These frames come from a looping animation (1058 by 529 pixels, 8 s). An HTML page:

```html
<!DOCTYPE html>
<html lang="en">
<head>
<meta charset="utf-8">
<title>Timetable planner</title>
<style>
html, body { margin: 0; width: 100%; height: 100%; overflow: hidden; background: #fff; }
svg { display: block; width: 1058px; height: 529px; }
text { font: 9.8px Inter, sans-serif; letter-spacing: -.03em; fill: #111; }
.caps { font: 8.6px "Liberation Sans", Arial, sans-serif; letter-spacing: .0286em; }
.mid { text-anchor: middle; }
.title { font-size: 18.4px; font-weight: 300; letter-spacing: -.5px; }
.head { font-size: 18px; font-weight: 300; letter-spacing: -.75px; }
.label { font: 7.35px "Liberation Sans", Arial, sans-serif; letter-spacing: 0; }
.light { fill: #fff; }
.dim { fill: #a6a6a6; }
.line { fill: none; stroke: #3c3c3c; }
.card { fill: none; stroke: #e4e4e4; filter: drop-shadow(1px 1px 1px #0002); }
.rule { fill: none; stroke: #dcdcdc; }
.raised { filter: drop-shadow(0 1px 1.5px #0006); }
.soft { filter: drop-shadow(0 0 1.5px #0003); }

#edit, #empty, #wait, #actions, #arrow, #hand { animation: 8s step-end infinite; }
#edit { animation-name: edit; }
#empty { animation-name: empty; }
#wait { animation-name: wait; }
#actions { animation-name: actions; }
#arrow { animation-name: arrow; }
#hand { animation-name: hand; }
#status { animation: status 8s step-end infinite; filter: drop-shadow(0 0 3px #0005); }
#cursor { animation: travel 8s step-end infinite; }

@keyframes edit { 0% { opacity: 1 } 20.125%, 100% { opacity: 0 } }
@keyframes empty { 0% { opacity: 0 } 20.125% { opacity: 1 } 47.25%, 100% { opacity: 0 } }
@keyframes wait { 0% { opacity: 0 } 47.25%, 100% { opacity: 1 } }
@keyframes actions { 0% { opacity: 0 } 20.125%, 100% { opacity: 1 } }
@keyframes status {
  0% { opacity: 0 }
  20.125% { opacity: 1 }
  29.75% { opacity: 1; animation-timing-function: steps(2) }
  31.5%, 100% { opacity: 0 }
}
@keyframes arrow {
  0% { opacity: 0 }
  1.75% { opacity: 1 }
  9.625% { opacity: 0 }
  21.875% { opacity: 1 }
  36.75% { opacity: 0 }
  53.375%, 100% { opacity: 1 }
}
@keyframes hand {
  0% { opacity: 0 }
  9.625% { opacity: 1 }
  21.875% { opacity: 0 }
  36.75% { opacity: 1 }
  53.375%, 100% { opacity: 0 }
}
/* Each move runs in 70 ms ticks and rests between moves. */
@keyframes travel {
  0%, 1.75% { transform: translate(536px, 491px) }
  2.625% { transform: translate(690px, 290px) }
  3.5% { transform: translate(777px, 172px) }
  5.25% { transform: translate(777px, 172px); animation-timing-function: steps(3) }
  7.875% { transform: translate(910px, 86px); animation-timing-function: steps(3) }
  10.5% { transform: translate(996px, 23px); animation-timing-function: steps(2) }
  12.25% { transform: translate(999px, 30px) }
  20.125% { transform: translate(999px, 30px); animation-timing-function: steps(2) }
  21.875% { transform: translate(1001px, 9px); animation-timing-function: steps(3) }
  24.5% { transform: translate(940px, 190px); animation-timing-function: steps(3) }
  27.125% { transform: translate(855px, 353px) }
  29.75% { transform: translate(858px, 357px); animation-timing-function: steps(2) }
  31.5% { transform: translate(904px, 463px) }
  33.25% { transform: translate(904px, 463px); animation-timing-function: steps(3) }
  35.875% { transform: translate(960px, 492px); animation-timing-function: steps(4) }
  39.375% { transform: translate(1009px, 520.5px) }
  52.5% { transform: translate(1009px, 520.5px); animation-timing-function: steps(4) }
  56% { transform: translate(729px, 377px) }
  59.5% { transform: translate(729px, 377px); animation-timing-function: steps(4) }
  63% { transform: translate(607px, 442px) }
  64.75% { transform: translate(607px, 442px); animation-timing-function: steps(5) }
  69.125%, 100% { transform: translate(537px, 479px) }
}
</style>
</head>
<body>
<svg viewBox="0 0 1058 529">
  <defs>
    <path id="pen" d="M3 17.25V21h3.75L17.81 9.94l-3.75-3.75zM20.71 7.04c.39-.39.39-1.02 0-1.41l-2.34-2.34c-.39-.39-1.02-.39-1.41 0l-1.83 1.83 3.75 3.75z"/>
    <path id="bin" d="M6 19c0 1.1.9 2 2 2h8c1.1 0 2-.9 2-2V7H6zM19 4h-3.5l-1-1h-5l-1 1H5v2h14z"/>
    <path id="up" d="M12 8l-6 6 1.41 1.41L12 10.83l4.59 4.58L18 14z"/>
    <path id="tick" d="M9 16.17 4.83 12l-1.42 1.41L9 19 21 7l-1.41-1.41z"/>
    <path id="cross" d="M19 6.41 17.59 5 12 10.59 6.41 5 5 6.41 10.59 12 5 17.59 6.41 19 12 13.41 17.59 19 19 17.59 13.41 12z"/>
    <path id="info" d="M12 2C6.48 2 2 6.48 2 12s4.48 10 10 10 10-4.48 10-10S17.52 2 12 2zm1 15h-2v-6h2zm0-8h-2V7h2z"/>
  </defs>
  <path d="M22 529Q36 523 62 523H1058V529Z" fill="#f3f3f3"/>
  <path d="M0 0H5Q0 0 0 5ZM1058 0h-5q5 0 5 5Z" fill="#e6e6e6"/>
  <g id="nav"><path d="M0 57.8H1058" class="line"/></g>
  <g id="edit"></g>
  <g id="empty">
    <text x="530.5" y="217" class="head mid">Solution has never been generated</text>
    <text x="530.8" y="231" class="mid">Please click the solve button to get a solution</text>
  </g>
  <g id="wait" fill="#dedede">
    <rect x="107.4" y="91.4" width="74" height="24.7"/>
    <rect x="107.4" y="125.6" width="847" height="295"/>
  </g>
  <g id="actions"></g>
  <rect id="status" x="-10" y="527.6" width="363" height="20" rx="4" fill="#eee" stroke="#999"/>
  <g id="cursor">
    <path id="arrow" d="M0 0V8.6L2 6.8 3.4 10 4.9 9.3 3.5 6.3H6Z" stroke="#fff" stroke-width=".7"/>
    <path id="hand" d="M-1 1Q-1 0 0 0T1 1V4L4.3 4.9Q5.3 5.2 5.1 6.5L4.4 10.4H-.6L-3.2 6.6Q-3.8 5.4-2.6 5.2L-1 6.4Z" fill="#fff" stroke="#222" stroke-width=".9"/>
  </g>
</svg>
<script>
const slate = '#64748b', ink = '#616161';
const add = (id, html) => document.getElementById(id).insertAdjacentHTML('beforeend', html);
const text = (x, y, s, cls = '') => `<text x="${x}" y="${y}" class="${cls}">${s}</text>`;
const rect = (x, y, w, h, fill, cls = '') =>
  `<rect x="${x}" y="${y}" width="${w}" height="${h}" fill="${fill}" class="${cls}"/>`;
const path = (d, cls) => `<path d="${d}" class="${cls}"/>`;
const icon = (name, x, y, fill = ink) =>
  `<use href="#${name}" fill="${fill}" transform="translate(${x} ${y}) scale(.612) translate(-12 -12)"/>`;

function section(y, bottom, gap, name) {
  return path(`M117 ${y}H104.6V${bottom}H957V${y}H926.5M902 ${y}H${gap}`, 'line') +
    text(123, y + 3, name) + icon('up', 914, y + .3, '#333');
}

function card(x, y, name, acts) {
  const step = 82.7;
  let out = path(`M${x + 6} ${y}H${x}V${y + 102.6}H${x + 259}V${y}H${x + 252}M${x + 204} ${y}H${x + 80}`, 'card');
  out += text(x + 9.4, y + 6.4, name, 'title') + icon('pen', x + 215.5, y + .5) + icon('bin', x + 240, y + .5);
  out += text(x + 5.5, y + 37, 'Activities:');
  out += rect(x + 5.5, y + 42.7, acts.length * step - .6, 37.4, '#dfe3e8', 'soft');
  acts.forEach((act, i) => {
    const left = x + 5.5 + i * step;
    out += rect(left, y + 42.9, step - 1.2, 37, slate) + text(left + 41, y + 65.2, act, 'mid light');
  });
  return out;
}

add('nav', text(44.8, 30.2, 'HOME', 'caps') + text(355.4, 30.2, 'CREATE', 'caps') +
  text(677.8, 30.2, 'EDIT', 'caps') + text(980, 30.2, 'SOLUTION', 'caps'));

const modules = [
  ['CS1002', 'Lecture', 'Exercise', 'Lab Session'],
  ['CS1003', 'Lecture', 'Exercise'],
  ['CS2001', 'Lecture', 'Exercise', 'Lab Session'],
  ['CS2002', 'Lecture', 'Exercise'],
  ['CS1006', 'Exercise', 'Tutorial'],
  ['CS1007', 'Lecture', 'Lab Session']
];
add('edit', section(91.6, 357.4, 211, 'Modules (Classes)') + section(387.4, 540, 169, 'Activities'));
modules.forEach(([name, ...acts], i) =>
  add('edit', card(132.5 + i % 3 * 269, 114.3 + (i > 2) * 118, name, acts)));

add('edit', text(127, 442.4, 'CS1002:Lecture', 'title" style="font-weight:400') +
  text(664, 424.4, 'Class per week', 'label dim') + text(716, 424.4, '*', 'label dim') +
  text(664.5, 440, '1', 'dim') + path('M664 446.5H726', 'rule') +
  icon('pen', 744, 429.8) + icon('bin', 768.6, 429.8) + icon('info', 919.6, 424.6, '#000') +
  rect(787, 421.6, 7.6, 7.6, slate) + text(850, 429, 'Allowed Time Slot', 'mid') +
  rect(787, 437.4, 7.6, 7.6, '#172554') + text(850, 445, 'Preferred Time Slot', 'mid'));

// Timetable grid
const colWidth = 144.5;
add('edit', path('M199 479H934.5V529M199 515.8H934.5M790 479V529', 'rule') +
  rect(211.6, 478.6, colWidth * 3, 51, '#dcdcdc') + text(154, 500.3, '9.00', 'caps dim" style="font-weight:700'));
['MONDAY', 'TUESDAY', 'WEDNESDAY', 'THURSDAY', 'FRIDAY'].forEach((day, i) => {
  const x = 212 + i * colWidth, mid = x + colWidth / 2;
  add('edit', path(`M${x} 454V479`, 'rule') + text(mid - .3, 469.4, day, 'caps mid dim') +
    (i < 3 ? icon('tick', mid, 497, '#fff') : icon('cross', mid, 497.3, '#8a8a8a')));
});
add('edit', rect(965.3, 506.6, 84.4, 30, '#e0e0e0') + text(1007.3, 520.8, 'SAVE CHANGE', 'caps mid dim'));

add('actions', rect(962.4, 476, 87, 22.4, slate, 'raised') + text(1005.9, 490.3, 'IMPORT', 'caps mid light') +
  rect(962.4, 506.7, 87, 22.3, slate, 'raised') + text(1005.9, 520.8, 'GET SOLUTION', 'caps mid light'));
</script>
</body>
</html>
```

────────

### Aim of the exercise
Look through the listing and return each line containing the word "caps".

### Answer to this exercise
.caps { font: 8.6px "Liberation Sans", Arial, sans-serif; letter-spacing: .0286em; }
add('nav', text(44.8, 30.2, 'HOME', 'caps') + text(355.4, 30.2, 'CREATE', 'caps') +
  text(677.8, 30.2, 'EDIT', 'caps') + text(980, 30.2, 'SOLUTION', 'caps'));
  rect(211.6, 478.6, colWidth * 3, 51, '#dcdcdc') + text(154, 500.3, '9.00', 'caps dim" style="font-weight:700'));
  add('edit', path(`M${x} 454V479`, 'rule') + text(mid - .3, 469.4, day, 'caps mid dim') +
add('edit', rect(965.3, 506.6, 84.4, 30, '#e0e0e0') + text(1007.3, 520.8, 'SAVE CHANGE', 'caps mid dim'));
add('actions', rect(962.4, 476, 87, 22.4, slate, 'raised') + text(1005.9, 490.3, 'IMPORT', 'caps mid light') +
  rect(962.4, 506.7, 87, 22.3, slate, 'raised') + text(1005.9, 520.8, 'GET SOLUTION', 'caps mid light'));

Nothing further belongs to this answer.